Yesterday, the broad unwinding of USD long positions continued and accelerated due to multiple drivers. The ample provision of USD liquidity by the Fed both in- and outside the US (swaps) continues doing its job. Global tensions eased (cf. stocks), reducing USD safe haven demand. The trend of declining USD interest rate support continued. The exceptional spike in US jobless claims brought hard evidence of the severe impact of the crisis on the US economy. Claims weren't the main driver behind the USD correction, but didn't help either. The trade-weighted USD (DXY) fell below the 100 mark. EUR/USD regained the 1.10 barrier (close 1.1032). USD/JPY closed around 109.30 despite a risk-on context.
This morning, the repositioning out of the dollar continues even as US equity futures suggest that the risk rally might slow. USD/JPY (mid 108 area) declines further. The USD decline is said to be reinforced by yen repatriation flows toward the end of the Japanese fiscal year. Contrary to last week, the Chinese yuan is an ‘underperformer' with USD/CNY stabilizing in the 7.0750 area. Most other regional FX are also rebounding. EUR/USD (1.1040) maintains yesterday's gain.
Today, (consumer) confidence data in France and Italy will probably nosedive in an unprecedented way, but are probably no factor for the euro. Yesterday, EU leaders didn't agree on the (financial) structure of their crisis response. The likes of Germany and The Netherlands still don't agree on financing on an EU level via coronabonds. This a key political topic for the EU, but as mentioned yesterday, we don't think that the ESM/OMT option, if it were to be the outcome, should be that negative for the euro. Yesterday and on Wednesday, there were already technical signs of an EUR/USD bottoming. The swift break above 1.09 improves the technical picture. EUR/USD might have entered a buy-on-dips pattern even as end-of quarter repositioning still might cause some nervous swings. 1.1237/50 is a next topside reference.
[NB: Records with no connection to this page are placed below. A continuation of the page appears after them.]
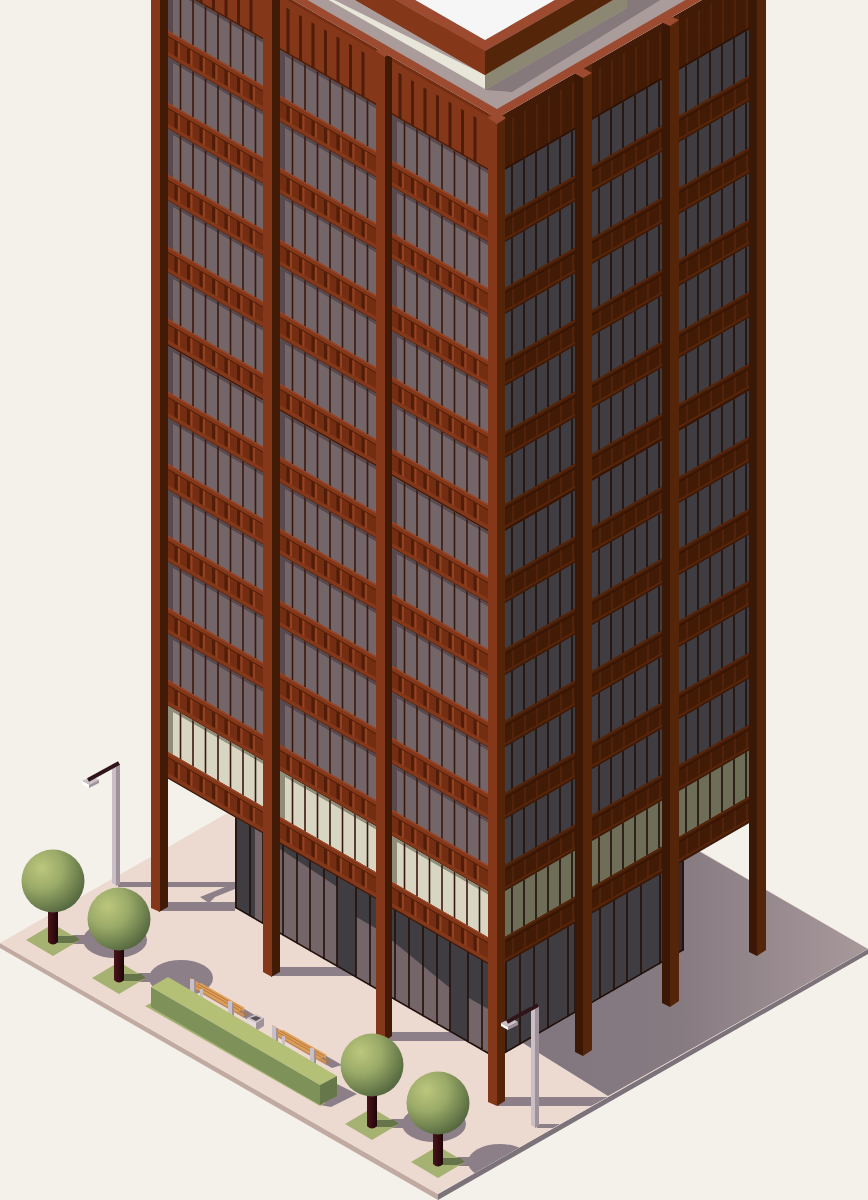
<!DOCTYPE html>
<html lang="en">
<head>
<meta charset="utf-8">
<title>Isometric office tower</title>
<style>
:root{
  --paper:#f4f0ea; --plaza:#ecdad0; --plaza-edge:#c0aaa2; --plaza-edge-dark:#7b727a;
  --shadow:#8c7f88; --brick:#853719; --brick-light:#9d4b30; --brick-mid:#722d12;
  --brick-dark:#421b07; --brick-shade:#542509; --line:#3a1a0d; --line-dark:#220f08;
  --glass:#746569; --glass-shade:#57494d; --glass-dark:#3f3d42;
  --lit:#d8d5c3; --lit-shade:#8f8d79; --lit-dark:#6d6d58;
  --leaf:#b5c077; --leaf-side:#7e9159; --leaf-end:#66784a; --pad:#a6b271; --trunk:#32090d;
  --metal:#cabfc5; --metal-dark:#9f929a; --wood:#dda05a; --wood-dark:#b9763a;
}
html,body{margin:0;width:868px;height:1200px;overflow:hidden;background:var(--paper)}
svg{display:block}
.brick{fill:var(--brick)} .brick-light{fill:var(--brick-light)} .brick-mid{fill:var(--brick-mid)}
.brick-dark{fill:var(--brick-dark)} .brick-shade{fill:var(--brick-shade)}
.glass{fill:var(--glass)} .glass-shade{fill:var(--glass-shade)} .glass-dark{fill:var(--glass-dark)}
.lit{fill:var(--lit)} .lit-shade{fill:var(--lit-shade)} .lit-dark{fill:var(--lit-dark)}
.shadow{fill:var(--shadow)} .metal{fill:var(--metal)} .metal-dark{fill:var(--metal-dark)}
.bars{fill:none;stroke:var(--line);stroke-width:1.6}
.bars-dark{fill:none;stroke:var(--line-dark);stroke-width:1.6}
.rib-shadow{fill:none;stroke:#4f1d08;stroke-width:3}
.rib{fill:none;stroke:#93421f;stroke-width:2}
.rib-faint{fill:none;stroke:#55260b;stroke-width:1.5}
</style>
</head>
<body>
<svg width="868" height="1200" viewBox="0 0 868 1200" role="img" aria-label="Isometric brick-red office tower on a plaza with trees, benches and street lamps">
<defs>
  <radialGradient id="crown-shade" cx=".32" cy=".3" r=".75">
    <stop offset="0" stop-color="#bcc77c"/><stop offset=".45" stop-color="#9aaa68"/><stop offset="1" stop-color="#55683f"/>
  </radialGradient>
  <linearGradient id="tower-shadow" x1="0" y1="0" x2="1" y2="0">
    <stop offset="0" stop-color="#7f757d"/><stop offset=".5" stop-color="#877b82"/><stop offset="1" stop-color="#a8999b"/>
  </linearGradient>
  <linearGradient id="trunk-shade"><stop offset="0" stop-color="#4a151a"/><stop offset="1" stop-color="#1f0508"/></linearGradient>
  <clipPath id="plaza-clip"><path d="M0 943 438 1194 868 949 434 695z"/></clipPath>

  <!-- Left face: drawn flat, skewed when placed -->
  <g id="spandrel-left">
    <rect class="brick-mid" y="46" width="98" height="26"/>
    <path class="rib-shadow" d="M8 52v17M20.500 52v17M33 52v17M45.500 52v17M58 52v17M70.500 52v17M83 52v17"/>
    <path class="rib" d="M11 51v18M23.500 51v18M36 51v18M48.500 51v18M61 51v18M73.500 51v18M86 51v18"/>
    <rect x="-3" y="46" width="101" height="5" class="brick"/>
    <path d="M-3 46.500h101" stroke="#a04d2c"/>
    <path d="M-3 51.500h101" stroke="#4f1d08"/>
    <rect x="-3" y="67" width="101" height="5" class="brick"/>
    <path d="M0 72h98" stroke="#3a1a0d" stroke-width="1.500"/>
  </g>
  <path id="bars-left" class="bars" d="M12.500 0v46M25 0v46M37.500 0v46M50 0v46M62.500 0v46M75 0v46M87.500 0v46"/>
  <g id="bay-left">
    <rect class="glass" width="97" height="46"/>
    <path class="glass-shade" d="M0 0h97v3H5v43H0z"/>
    <use href="#bars-left"/><use href="#spandrel-left"/>
  </g>
  <g id="bay-left-lit">
    <rect class="lit" width="97" height="46"/>
    <path class="lit-shade" d="M0 0h97v3H5v43H0z"/>
    <use href="#bars-left"/><use href="#spandrel-left"/>
  </g>
  <g id="floor-left">
    <use href="#bay-left" transform="matrix(1 .577 0 1 168 -15)"/>
    <use href="#bay-left" transform="matrix(1 .577 0 1 280 50)"/>
    <use href="#bay-left" transform="matrix(1 .577 0 1 392 115)"/>
  </g>
  <g id="parapet-ribs-left">
    <rect class="brick" width="97" height="54" y="-54"/>
    <path class="rib-shadow" d="M8-46V0M20.500-46V0M33-46V0M45.500-46V0M58-46V0M70.500-46V0M83-46V0"/>
    <path d="M0-1h97" stroke="#4f1d08" stroke-width="2"/>
  </g>

  <!-- Right face -->
  <g id="spandrel-right">
    <rect class="brick-dark" y="46" width="74" height="26"/>
    <path class="rib-faint" d="M8 51v17M20 51v17M32 51v17M44 51v17M56 51v17M68 51v17"/>
    <path d="M0 47h75M0 69h75" stroke="#592609" stroke-width="2"/>
    <path d="M0 51h75M0 72h75" stroke="#2c1105"/>
  </g>
  <path id="bars-right" class="bars-dark" d="M7 0v46M19 0v46M31 0v46M43 0v46M55 0v46M67 0v46M72 0v46"/>
  <g id="bay-right">
    <rect class="glass-dark" width="74" height="46"/>
    <use href="#bars-right"/><use href="#spandrel-right"/>
  </g>
  <g id="bay-right-lit">
    <rect class="lit-dark" width="74" height="46"/>
    <use href="#bars-right"/><use href="#spandrel-right"/>
  </g>
  <g id="floor-right">
    <use href="#bay-right" transform="matrix(1 -.577 0 1 505 170)"/>
    <use href="#bay-right" transform="matrix(1 -.577 0 1 592 120)"/>
    <use href="#bay-right" transform="matrix(1 -.577 0 1 679 70)"/>
  </g>
  <g id="parapet-ribs-right">
    <rect class="brick-dark" width="74" height="54" y="-54"/>
    <path class="rib-faint" d="M8-48V0M20-48V0M32-48V0M44-48V0M56-48V0M68-48V0"/>
    <path d="M0-1h74" stroke="#2c1105" stroke-width="2"/>
  </g>

  <g id="floor">
    <use href="#floor-left"/><use href="#floor-right"/>
  </g>

  <!-- Street furniture -->
  <g id="tree-shadow" class="shadow">
    <ellipse cx="62" cy="-4" rx="32" ry="18"/>
    <rect y="-9" width="50" height="9"/>
  </g>
  <path id="tree-pad" d="M-27-4 0-20 27-4 0 12z" fill="var(--pad)"/>
  <g id="tree">
    <path d="M-5-40H5V-2Q0 3-5-2z" fill="url(#trunk-shade)"/>
    <circle cy="-63" r="31.500" fill="url(#crown-shade)"/>
  </g>
  <g id="lamp">
    <path class="metal" d="M112 764h5v122l-5-3z"/>
    <path class="metal-dark" d="M116 764h4v120l-4 2z"/>
    <path class="metal" d="M82 781l10-5 7 4-10 5z"/>
    <path d="M82 781l7 4v3l-7-4z" fill="#fff"/>
    <path class="metal-dark" d="M89 785l10-5v3l-10 5z"/>
    <path d="M88 780 119 763" stroke="#2f1519" stroke-width="4"/>
  </g>
  <g id="bench">
    <path class="shadow" d="M196 990l54 31 10-3-54-31z"/>
    <path d="M190 978l54 31v3l-54-31zM190 983l54 31v3l-54-31z" fill="var(--wood)"/>
    <path d="M190 987l54 31 6-4-54-31z" fill="var(--wood-dark)" opacity=".4"/>
    <path d="M192 986l9-3 44 25-8 4z" fill="var(--wood)"/>
    <path d="M195 985l44 25M198 984l44 25" stroke="var(--wood-dark)"/>
    <path class="metal" d="M190 979h4v20h-4zM228 1001h4v18h-4zM200 989h3v9h-3z"/>
    <path class="metal-dark" d="M194 981h2v16h-2zM232 1003h2v14h-2z"/>
  </g>
</defs>

<rect width="868" height="1200" fill="var(--paper)"/>

<g id="plaza">
  <path d="M0 943 438 1194v6L0 948z" fill="var(--plaza-edge)"/>
  <path d="M438 1194 868 949v5L438 1200z" fill="var(--plaza-edge-dark)"/>
  <path d="M0 943 438 1194 868 949 434 695z" fill="var(--plaza)"/>
  <path d="M497 1027 608 1096 868 949 690 846 497 940z" fill="url(#tower-shadow)"/>
  <g class="shadow" clip-path="url(#plaza-clip)">
    <path d="M159 902h76v9h-76zM272 967h88l13 9H272zM384 1032h76l15 9h-91zM497 1097h111l-17 9h-94z"/>
    <path d="M118 882h117v5H118zM200 897l35-14v6l-20 8-6 6zM537 1124h23l-7 4h-16z"/>
    <use href="#tree-shadow" x="53" y="944"/>
    <use href="#tree-shadow" x="119" y="982"/>
    <use href="#tree-shadow" x="372" y="1128"/>
    <use href="#tree-shadow" x="438" y="1166"/>
    <path d="M337 1084l20 10-26 13-11-2z"/>
  </g>
</g>

<g id="lobby">
  <g transform="matrix(1 .577 0 1 235 817)">
    <rect class="glass-dark" width="262" height="91"/>
    <path class="glass" d="M20 0h10v91H20zM45 6l57 5v80H45zM121 30h24v61h-24zM157 33l58 14v44h-58zM233 46h24v45h-24z"/>
    <path class="bars-dark" d="M1 0v91M15 0v91M28 0v91M48 0v91M62 0v91M75 0v91M89 0v91M102 0v91M121 0v91M135 0v91M149 0v91M160 0v91M174 0v91M188 0v91M202 0v91M215 0v91M233 0v91M247 0v91M0 90h262"/>
  </g>
  <g transform="matrix(1 -.577 0 1 497 968)">
    <rect class="glass-dark" width="187" height="90"/>
    <path d="M165 0h22v90h-22z" fill="#302c31"/>
    <path class="bars-dark" d="M9 0v90M23 0v90M37 0v90M51 0v90M71 0v90M78 0v90M103 0v90M117 0v90M130 0v90M144 0v90M163 0v90M172 0v90M186 0v90M0 89h187"/>
  </g>
</g>

<g id="tower">
  <path class="brick-mid" d="M151-82 497 118v849L151 767z"/>
  <path class="brick-dark" d="M497 118 766-37v849L497 967z"/>
  <use href="#parapet-ribs-left" transform="matrix(1 .577 0 1 168 -15)"/>
  <use href="#parapet-ribs-left" transform="matrix(1 .577 0 1 280 50)"/>
  <use href="#parapet-ribs-left" transform="matrix(1 .577 0 1 392 115)"/>
  <use href="#parapet-ribs-right" transform="matrix(1 -.577 0 1 505 170)"/>
  <use href="#parapet-ribs-right" transform="matrix(1 -.577 0 1 592 120)"/>
  <use href="#parapet-ribs-right" transform="matrix(1 -.577 0 1 679 70)"/>
  <use href="#floor"/>
  <use href="#floor" y="72"/>
  <use href="#floor" y="144"/>
  <use href="#floor" y="216"/>
  <use href="#floor" y="288"/>
  <use href="#floor" y="361"/>
  <use href="#floor" y="433"/>
  <use href="#floor" y="505"/>
  <use href="#floor" y="577"/>
  <use href="#floor" y="649"/>
  <g id="lit-floor" transform="translate(0 721)">
    <use href="#bay-left-lit" transform="matrix(1 .577 0 1 168 -15)"/>
    <use href="#bay-left-lit" transform="matrix(1 .577 0 1 280 50)"/>
    <use href="#bay-left-lit" transform="matrix(1 .577 0 1 392 115)"/>
    <use href="#bay-right-lit" transform="matrix(1 -.577 0 1 505 170)"/>
    <use href="#bay-right-lit" transform="matrix(1 -.577 0 1 592 120)"/>
    <use href="#bay-right-lit" transform="matrix(1 -.577 0 1 679 70)"/>
  </g>
  <g id="columns">
    <path class="brick-dark" d="M159 0h9v907l-9 5zM271 0h9v972l-9 5zM384 56h8v980l-8 6z"/>
    <path class="brick" d="M151 0h9v912l-9-4zM263 0h9v977l-9-5zM376 50h9v992l-9-5zM488 114h9v992l-9-4z"/>
    <path class="brick-shade" d="M497 118l8-4v987l-8 5zM582 68l10-5v987l-9 6zM670 20l9-5v986l-9 6zM757 0h9v950l-9 6z"/>
    <path d="M575 72l8-4v988l-8-4zM662 22l8-4v989l-8-4zM749 0h8v956l-8-4z" fill="#3b1806"/>
  </g>
</g>

<g id="roof">
  <path d="M270-13 497 118 724-13z" fill="#ab9c9c"/>
  <path d="M485 90 627 8V-6h43L512 92z" fill="#85797c"/>
  <path d="M314-10 485 75v14L290-22z" fill="#e8e5d9"/>
  <path d="M485 74 627-8V8L485 90z" fill="#8b8772"/>
  <path class="brick" d="M338-10 485 40v35z"/>
  <path class="brick-light" d="M398-10 485 40 572-10h20L485 51 378-10z"/>
  <path class="brick" d="M338-10h40L485 51v24z"/>
  <path class="brick-shade" d="M485 51 592-10h38L485 75z"/>
  <path d="M398-10 485 40 572-10z" fill="#f6f6f6"/>
  <path class="brick-light" d="M258-20 497 118 736-20h-16L497 109 276-18z"/>
  <path class="brick-light" d="M376 51l9-4 8 4-8 6zM488 118l9-6 9 6-9 6zM574 73l9-5 9 5-9 5zM661 22l9-6 9 4-9 6z"/>
</g>

<g id="street">
  <use href="#lamp"/>
  <use href="#lamp" x="419" y="242"/>
  <use href="#bench"/>
  <use href="#bench" x="82" y="47"/>
  <g id="litter-bin">
    <path class="metal" d="M247 1018l9-4 8 4-8 5z"/>
    <path d="M250 1018l6-2 5 2-5 3z" fill="#5d5159"/>
    <path fill="#e3dadd" d="M247 1018l9 5v8l-9-5z"/>
    <path class="metal-dark" d="M256 1023l8-5v8l-8 5z"/>
  </g>
  <g id="hedge">
    <path d="M145 1006l6-3 175 100-6 3z" fill="var(--pad)"/>
    <path d="M151 987 168 977 337 1076 320 1085z" fill="var(--leaf)"/>
    <path d="M151 987 320 1085v20L151 1007z" fill="var(--leaf-side)"/>
    <path d="M320 1085 337 1076v20l-17 9z" fill="var(--leaf-end)"/>
  </g>
  <g id="trees">
    <use href="#tree-pad" x="53" y="944"/>
    <use href="#tree-pad" x="119" y="982"/>
    <use href="#tree-pad" x="372" y="1128"/>
    <use href="#tree-pad" x="438" y="1166"/>
    <path d="M53 936h22l5 4-7 3H53zM119 974h22l5 4-7 3h-20zM372 1120h22l5 4-7 3h-20zM438 1158h22l5 4-7 3h-20z" fill="#66744a"/>
    <use href="#tree" x="53" y="944"/>
    <use href="#tree" x="119" y="982"/>
    <use href="#tree" x="372" y="1128"/>
    <use href="#tree" x="438" y="1166"/>
  </g>
</g>
</svg>
</body>
</html>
Yesterday, EUR/GBP initially hovered in the 0.92 area, but the risk-on sentiment and decline of the dollar also caused an aggressive unwinding of sterling shorts. EUR/GBP is now nearing the 0.90 support, which worked as short-term technical reference/bottom during peak period of financial stress. Sterling trading will continued to be dominated by global trends, but maybe the EUR/GBP decline might slow from here.
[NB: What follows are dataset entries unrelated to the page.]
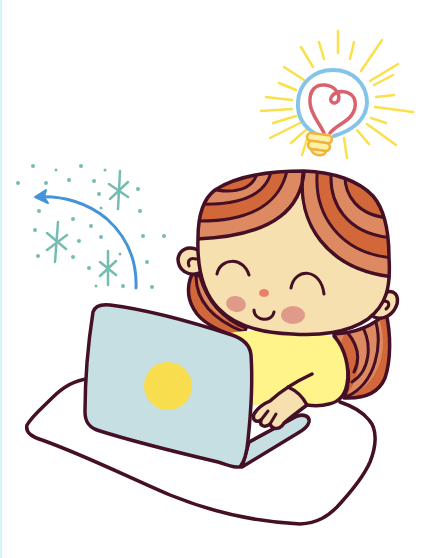
<!DOCTYPE html>
<html lang="en">
<head>
<meta charset="utf-8">
<title>Girl with a bright idea</title>
<style>
:root {
  --paper: #ffffff;
  --edge: #d9f3fa;
  --ink: #451026;
  --skin: #f6e0b0;
  --blush: #e09a8a;
  --nose: #e8806a;
  --hair-dark: #d2683a;
  --hair-light: #dd8a62;
  --shirt: #fff48a;
  --laptop: #c5dfe3;
  --badge: #f8dd4e;
  --ray: #fae04a;
  --bulb: #84c4ea;
  --heart: #d8626e;
  --cap: #f0b43c;
  --cap-light: #fff0a8;
  --arrow: #4594d8;
  --star: #74bdb0;
}
html, body { margin: 0; height: 100%; overflow: hidden; background: var(--paper); }
svg { display: block; width: 427px; height: 558px; }
.line { fill: none; stroke: var(--ink); stroke-width: 3.5; stroke-linecap: round; stroke-linejoin: round; }
.thin { stroke-width: 3; }
.skin { fill: var(--skin); }
.dark { fill: var(--hair-dark); }
.light { fill: var(--hair-light); }
.rays { fill: none; stroke: var(--ray); stroke-width: 2.5; stroke-linecap: round; }
.spark { fill: none; stroke: var(--star); stroke-width: 2.5; stroke-linecap: round; }
.dots { fill: var(--star); }
</style>
</head>
<body>
<svg viewBox="0 0 427 558" role="img" aria-label="Smiling girl typing on a laptop, with a glowing light bulb above her">
  <defs>
    <path id="head" d="M198 238C198 216 203 199 215 190C236 176 270 171 304 171C334 172 359 181 373 196C385 210 389 232 389 258C391 288 386 305 368 319C348 333 318 336 292 334C262 333 236 327 219 309C202 292 197 266 198 238Z"/>
    <clipPath id="head-clip"><use href="#head"/></clipPath>
    <path id="hair-right" d="M386 313C391 334 391 360 385 378C379 392 365 399 344 398C349 386 350 374 346 362C342 350 338 343 334 334C356 333 374 325 386 313Z"/>
    <clipPath id="hair-right-clip"><use href="#hair-right"/></clipPath>
    <path id="hair-left" d="M192 274C186 288 188 302 197 314C206 325 220 332 242 338L246 328C226 320 208 304 200 276Z"/>
    <clipPath id="hair-left-clip"><use href="#hair-left"/></clipPath>
  </defs>

  <rect width="427" height="558" fill="var(--paper)"/>
  <rect width="2" height="558" fill="var(--edge)"/>

  <g id="light-bulb">
    <path class="rays" d="M338 31L338 53M319 42L324 59M301 47L313 67M354 42L350 59M382 40L361 71M284 67L304 80M398 64L370 81M279 83L296 90M393 75L374 85M266 97L292 100M376 97L394 95M261 111L292 109M375 107L413 112M273 123L296 116M371 118L386 123M270 138L302 122M367 124L396 145M291 143L307 129M357 130L369 144M307 139L302 155M344 138L347 158"/>
    <path d="M318 135C304 128 297 117 298 102C299 83 314 70 333 70C353 70 367 84 367 103C366 120 353 130 334 136" fill="none" stroke="var(--bulb)" stroke-width="4" stroke-linecap="round"/>
    <path d="M324 133C319 122 311 115 310 103C309 90 316 84 325 85C335 86 341 94 338 101C334 106 328 101 332 96C338 89 350 91 354 98C358 108 352 117 344 122C338 126 333 129 330 133" fill="none" stroke="var(--heart)" stroke-width="3.5" stroke-linecap="round" stroke-linejoin="round"/>
    <g fill="var(--cap-light)" stroke="var(--cap)" stroke-width="2.5">
      <rect x="307" y="134" width="25" height="8" rx="4" transform="rotate(8 319 138)"/>
      <rect x="308" y="142" width="22" height="8" rx="4" transform="rotate(8 319 146)"/>
      <path d="M311 149L326 151C325 157 313 157 311 149Z"/>
    </g>
  </g>

  <g id="sparkles">
    <path class="spark" d="M120 171L118 209M109 184L128 197M128 182L110 199"/>
    <path class="spark" d="M58 222L55 262M47 233L66 249M67 235L47 250"/>
    <path class="spark" d="M108 251L108 285M100 262L116 275M116 261L100 276"/>
    <g class="dots">
      <circle cx="33" cy="166" r="2"/><circle cx="56" cy="170" r="1.5"/><circle cx="81" cy="166" r="2"/><circle cx="105" cy="170" r="1.5"/>
      <circle cx="18" cy="183" r="2"/><circle cx="46" cy="183" r="2"/><circle cx="69" cy="180" r="2"/><circle cx="94" cy="181" r="2"/>
      <circle cx="99" cy="194" r="2"/><circle cx="138" cy="189" r="2"/><circle cx="140" cy="211" r="2"/><circle cx="101" cy="208" r="1.5"/>
      <circle cx="39" cy="211" r="2"/><circle cx="73" cy="219" r="2"/><circle cx="35" cy="230" r="2"/><circle cx="91" cy="226" r="2"/>
      <circle cx="79" cy="241" r="2"/><circle cx="101" cy="237" r="2"/><circle cx="143" cy="236" r="2"/><circle cx="164" cy="236" r="2"/>
      <circle cx="38" cy="256" r="2"/><circle cx="73" cy="257" r="2"/><circle cx="89" cy="268" r="2"/><circle cx="147" cy="262" r="2"/>
      <circle cx="123" cy="286" r="2"/><circle cx="152" cy="287" r="2"/><circle cx="96" cy="286" r="1.5"/><circle cx="120" cy="254" r="1.5"/>
    </g>
    <path d="M136 288C137 262 128 238 107 219C88 203 62 195 37 197" fill="none" stroke="var(--arrow)" stroke-width="3" stroke-linecap="round"/>
    <path d="M35 197L46 190L44 197L48 203Z" fill="var(--arrow)" stroke="var(--arrow)" stroke-width="2" stroke-linejoin="round"/>
  </g>

  <path id="table" class="line" style="fill:var(--paper)" d="M88 379C74 380 62 388 52 398C42 408 32 416 27 425C25 433 32 437 42 440C84 455 128 477 170 495C212 512 256 522 300 524C318 523 328 516 337 507C350 493 363 478 370 462C376 447 378 430 369 420C362 411 352 406 340 402"/>

  <g id="hair-behind">
    <use href="#hair-right" class="light"/>
    <g clip-path="url(#hair-right-clip)">
      <path class="dark" d="M376 310C392 346 380 388 344 398L392 402L398 308Z"/>
      <path class="dark" d="M345 332C357 344 362 358 357 374C354 385 349 392 344 399L338 350Z"/>
      <path class="line thin" d="M374 316C384 344 376 384 346 397M361 324C373 344 370 371 352 382M347 332C358 345 361 358 354 372"/>
    </g>
    <use href="#hair-right" class="line"/>
    <use href="#hair-left" class="dark"/>
    <g clip-path="url(#hair-left-clip)">
      <path class="light" d="M198 274C198 300 214 318 246 328L246 312Z"/>
      <path class="line thin" d="M196 276C196 302 214 320 244 332"/>
    </g>
    <use href="#hair-left" class="line"/>
  </g>

  <path id="shirt" d="M230 333C260 328 316 328 336 339C346 350 350 366 348 382C347 394 340 402 330 404L308 406L252 412L240 350Z" fill="var(--shirt)"/>

  <g id="ears">
    <path class="line skin" d="M198 250C188 245 179 250 178 259C178 270 188 277 200 273"/>
    <path class="line thin" d="M196 259C190 257 187 261 189 266"/>
    <path class="line skin" d="M387 292C394 290 399 295 397 304C394 314 384 321 374 317"/>
    <path class="line thin" d="M384 301C390 301 390 306 386 309"/>
  </g>

  <g id="face">
    <use href="#head" class="skin"/>
    <g id="fringe" clip-path="url(#head-clip)">
      <path class="light" d="M304 174C301 204 280 236 196 239L196 165L304 165Z"/>
      <path class="dark" d="M288 165C283 201 254 222 196 221L196 165Z"/>
      <path class="light" d="M272 165C270 194 242 206 196 204L196 165Z"/>
      <path class="dark" d="M258 165C258 188 238 196 206 188L210 165Z"/>
      <path class="light" d="M304 174C297 222 326 270 394 277L394 165L304 165Z"/>
      <path class="dark" d="M318 165C311 214 340 254 394 258L394 165Z"/>
      <path class="light" d="M332 165C326 204 348 235 394 238L394 165Z"/>
      <path class="dark" d="M346 165C340 196 360 218 394 218L394 165Z"/>
      <path class="line" d="M304 172C301 204 280 236 196 239M303 174C297 222 326 270 394 277"/>
      <path class="line thin" d="M288 165C283 201 254 222 196 221M272 165C270 194 242 206 196 204M258 165C258 188 238 196 206 188M318 165C311 214 340 254 394 258M332 165C326 204 348 235 394 238M346 165C340 196 360 218 394 218"/>
    </g>
    <use href="#head" class="line"/>
    <path class="line thin" d="M217 274C220 258 243 256 249 275M291 288C295 267 321 268 324 294"/>
    <ellipse cx="236" cy="304" rx="10" ry="8" fill="var(--blush)" transform="rotate(12 236 304)"/>
    <ellipse cx="293" cy="315" rx="12" ry="9" fill="var(--blush)"/>
    <ellipse cx="264" cy="293" rx="5" ry="4" fill="var(--nose)"/>
    <path class="line thin" d="M254 310C254 321 272 323 274 312"/>
  </g>

  <g id="laptop">
    <path class="line" style="fill:var(--laptop)" d="M249 442L295 417C303 413 310 416 309 422C308 427 303 430 298 433L242 467Z"/>
    <path d="M252 406L272 402L294 417L249 441Z" fill="var(--paper)"/>
    <path class="line" d="M249 442L295 417"/>
    <path class="line" style="fill:var(--laptop)" d="M93 312C95 306 101 304 110 305C150 310 192 322 232 335C244 339 250 345 251 355C253 384 251 412 248 440C247 452 245 461 240 467C233 468 226 464 218 462C180 453 138 443 100 431C89 428 85 422 85 412C85 378 88 344 93 312Z"/>
    <circle id="lid-badge" cx="168" cy="386" r="24" fill="var(--badge)"/>
  </g>

  <g id="arm">
    <path d="M288 386C281 390 275 396 270 401L255 413C251 419 254 423 260 421C260 426 265 428 270 425C273 431 280 430 283 424C290 418 300 411 307 405C304 397 297 390 288 386Z" fill="var(--skin)"/>
    <path class="line" d="M312 374C297 381 282 390 270 401C263 404 257 409 254 414C252 420 256 423 261 420C259 426 265 428 270 424C273 431 281 429 284 423C291 417 299 411 307 405M288 387C297 391 303 397 307 405"/>
    <path class="line thin" d="M268 411L261 420M276 414L270 424"/>
  </g>

  <path id="shirt-outline" class="line" d="M334 336C345 348 350 368 347 384C345 395 339 402 329 404C322 406 314 406 307 405"/>
</svg>
</body>
</html>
This non-exhaustive information is based on short-term forecasts for expected developments on the financial markets. KBC Bank cannot guarantee that these forecasts will materialize and cannot be held liable in any way for direct or consequential loss arising from any use of this document or its content. The document is not intended as personalized investment advice and does not constitute a recommendation to buy, sell or hold investments described herein. Although information has been obtained from and is based upon sources KBC believes to be reliable, KBC does not guarantee the accuracy of this information, which may be incomplete or condensed. All opinions and estimates constitute a KBC judgment as of the data of the report and are subject to change without notice.